LEGAL EAGLE: How do I attend custody battle when we’re all in lockdown?
I recently split from the father of my 7 year old daughter and he issued Court proceedings at the start of the year for contact with our daughter.
We have been to one court hearing so far but the next court hearing is coming up soon. I’m really worried as I am classed as “extremely vulnerable” and under the current Government COVID-19 guidelines I am advised to remain at home until 30th June. I won’t be able to attend my court hearing. What can I do?
Since the beginning of lockdown in March, most family court hearings have been going ahead albeit such are conducted remotely. This means they are done either by video link or more often than not by telephone. This has removed the necessity for anyone needing to attend the court in person – in fact the Court buildings are actually shut.
Someone from the court (or those representing dad, if he is represented) should get in touch with you prior to your hearing. If you have not heard anything and your hearing is coming up, then you should contact the court to ask if your hearing is still going ahead.
You will need to provide your telephone number or email address to the court in order to participate in the hearing. Although your hearing will now be dealt with remotely, it is still a court hearing and so it should still be treated the same as a ‘normal’ hearing in person.
If your hearing is by telephone then this will usually be arranged by the court and they will call you so that you can take part. If it is going to take place by video, you will be sent instructions and a link to click to join.
It often takes a few minutes for everyone to join the hearing and at the start the Judge will likely

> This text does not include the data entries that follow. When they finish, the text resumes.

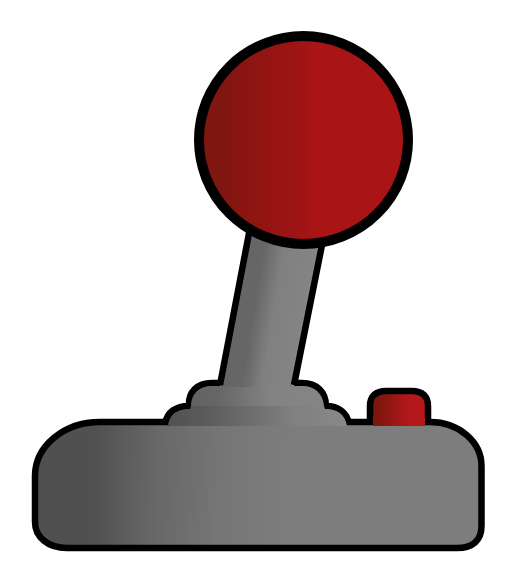
<!DOCTYPE html>
<html lang="en">
<head>
<meta charset="utf-8">
<title>Joystick</title>
<style>
:root {
  --paper: #ffffff;
  --ink: #000000;
  --red-dark: #7f1610;
  --red: #a91416;
  --button-red: #b5181b;
  --grey-dark: #505050;
  --grey-shade: #666666;
  --grey: #7d7d7d;
  --grey-light: #858585;
}
html, body { margin: 0; background: var(--paper); overflow: hidden; }
.joystick { display: block; width: 516px; height: 583px; }
.outline { stroke: var(--ink); stroke-width: 6.5; stroke-linejoin: round; }
.ball { stroke-width: 10; }
</style>
</head>
<body>
<svg class="joystick" viewBox="0 0 516 583" role="img" aria-label="Joystick with a red ball handle and a red button">
  <defs>
    <linearGradient id="ball-shade">
      <stop offset="0" stop-color="var(--red-dark)"/>
      <stop offset=".1" stop-color="var(--red-dark)"/>
      <stop offset=".52" stop-color="#a31415"/>
      <stop offset=".54" stop-color="var(--red)"/>
      <stop offset="1" stop-color="var(--red)"/>
    </linearGradient>
    <linearGradient id="button-shade" gradientUnits="userSpaceOnUse" x1="372" y1="0" x2="428" y2="0">
      <stop offset="0" stop-color="#7c1510"/>
      <stop offset=".2" stop-color="#84160f"/>
      <stop offset=".65" stop-color="var(--button-red)"/>
      <stop offset="1" stop-color="var(--button-red)"/>
    </linearGradient>
    <linearGradient id="shaft-shade" gradientUnits="userSpaceOnUse" x1="235" y1="306" x2="310" y2="318">
      <stop offset="0" stop-color="var(--grey-shade)"/>
      <stop offset=".25" stop-color="var(--grey-shade)"/>
      <stop offset=".52" stop-color="#808080"/>
      <stop offset="1" stop-color="var(--grey-light)"/>
    </linearGradient>
    <linearGradient id="upper-collar-shade" gradientUnits="userSpaceOnUse" x1="190" y1="0" x2="325" y2="0">
      <stop offset="0" stop-color="#626262"/>
      <stop offset=".2" stop-color="#666666"/>
      <stop offset=".6" stop-color="#838383"/>
      <stop offset="1" stop-color="var(--grey-light)"/>
    </linearGradient>
    <linearGradient id="lower-collar-shade" gradientUnits="userSpaceOnUse" x1="168" y1="0" x2="347" y2="0">
      <stop offset="0" stop-color="#525252"/>
      <stop offset=".2" stop-color="#5a5a5a"/>
      <stop offset=".7" stop-color="#808080"/>
      <stop offset="1" stop-color="#888888"/>
    </linearGradient>
    <linearGradient id="base-shade" gradientUnits="userSpaceOnUse" x1="35" y1="480" x2="482" y2="490">
      <stop offset="0" stop-color="var(--grey-dark)"/>
      <stop offset=".13" stop-color="var(--grey-dark)"/>
      <stop offset=".27" stop-color="#686868"/>
      <stop offset=".42" stop-color="#767676"/>
      <stop offset=".58" stop-color="var(--grey)"/>
      <stop offset="1" stop-color="var(--grey)"/>
    </linearGradient>
  </defs>

  <path id="base" class="outline" fill="url(#base-shade)" d="M100 422H430C459 422 481.500 442 481.500 466V526C481.500 540 473 548 457 548H67C48 548 35 537 35 522V476C35 446 64 422 100 422Z"/>

  <g id="collar">
    <path class="outline" fill="url(#lower-collar-shade)" d="M165 424C167 412 176 406 189 406C188 392 197 383 212 383H302C317 383 326 392 326 406C338 406 347 412 349 424"/>
    <path fill="url(#upper-collar-shade)" d="M191 406C191 394 199 386 212 386H302C315 386 323 394 324 406Z"/>
    <path fill="url(#lower-collar-shade)" d="M168 426C170 414 178 409 190 409L191 406H324L325 409C337 409 345 414 347 426Z"/>
  </g>

  <g id="shaft">
    <path fill="url(#shaft-shade)" d="M250 228L220 387H294L323 240Z"/>
    <path class="outline" fill="none" d="M250 228L220 385M323 240L294 385"/>
  </g>

  <g id="fire-button">
    <path class="outline" fill="url(#button-shade)" d="M370 422V406C370 396 376 391 386 391H412C422 391 428 396 428 406V422"/>
    <path fill="url(#button-shade)" d="M373 418H425V426H373Z"/>
  </g>

  <ellipse id="ball-handle" class="outline ball" fill="url(#ball-shade)" cx="303.500" cy="140" rx="104.500" ry="104"/>
</svg>
</body>
</html>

explain that the hearing is being recorded and that it is a criminal offence and a Contempt of Court to record the hearing. If you do progress to record the Hearing, and it is found that you are in Contempt of Court, this is an offence for which you can be fined, imprisoned, or both. The Court record all hearings themselves and therefore there is no necessity for you to do so. The judge might also check with everyone to make sure that they are on their own and somewhere private I.e. no one can overhear your conversation as essentially all family court hearings are confidential. Once these formalities have been completed, the hearing will then proceed.
If you feel that you still cannot join the hearing you need to tell the court about any difficulties that
may affect you. It will be up to the Judge in your case to decide whether it is fair and suitable for the hearing to be dealt with remotely and, if not, what the alternative arrangements might be.
If you would like to discuss your case with one of our family solicitors please contact Ben Hoare Bell LLP on 0191 565 3112 or email [email protected] Visit www.benhoarebell.co.uk for further information.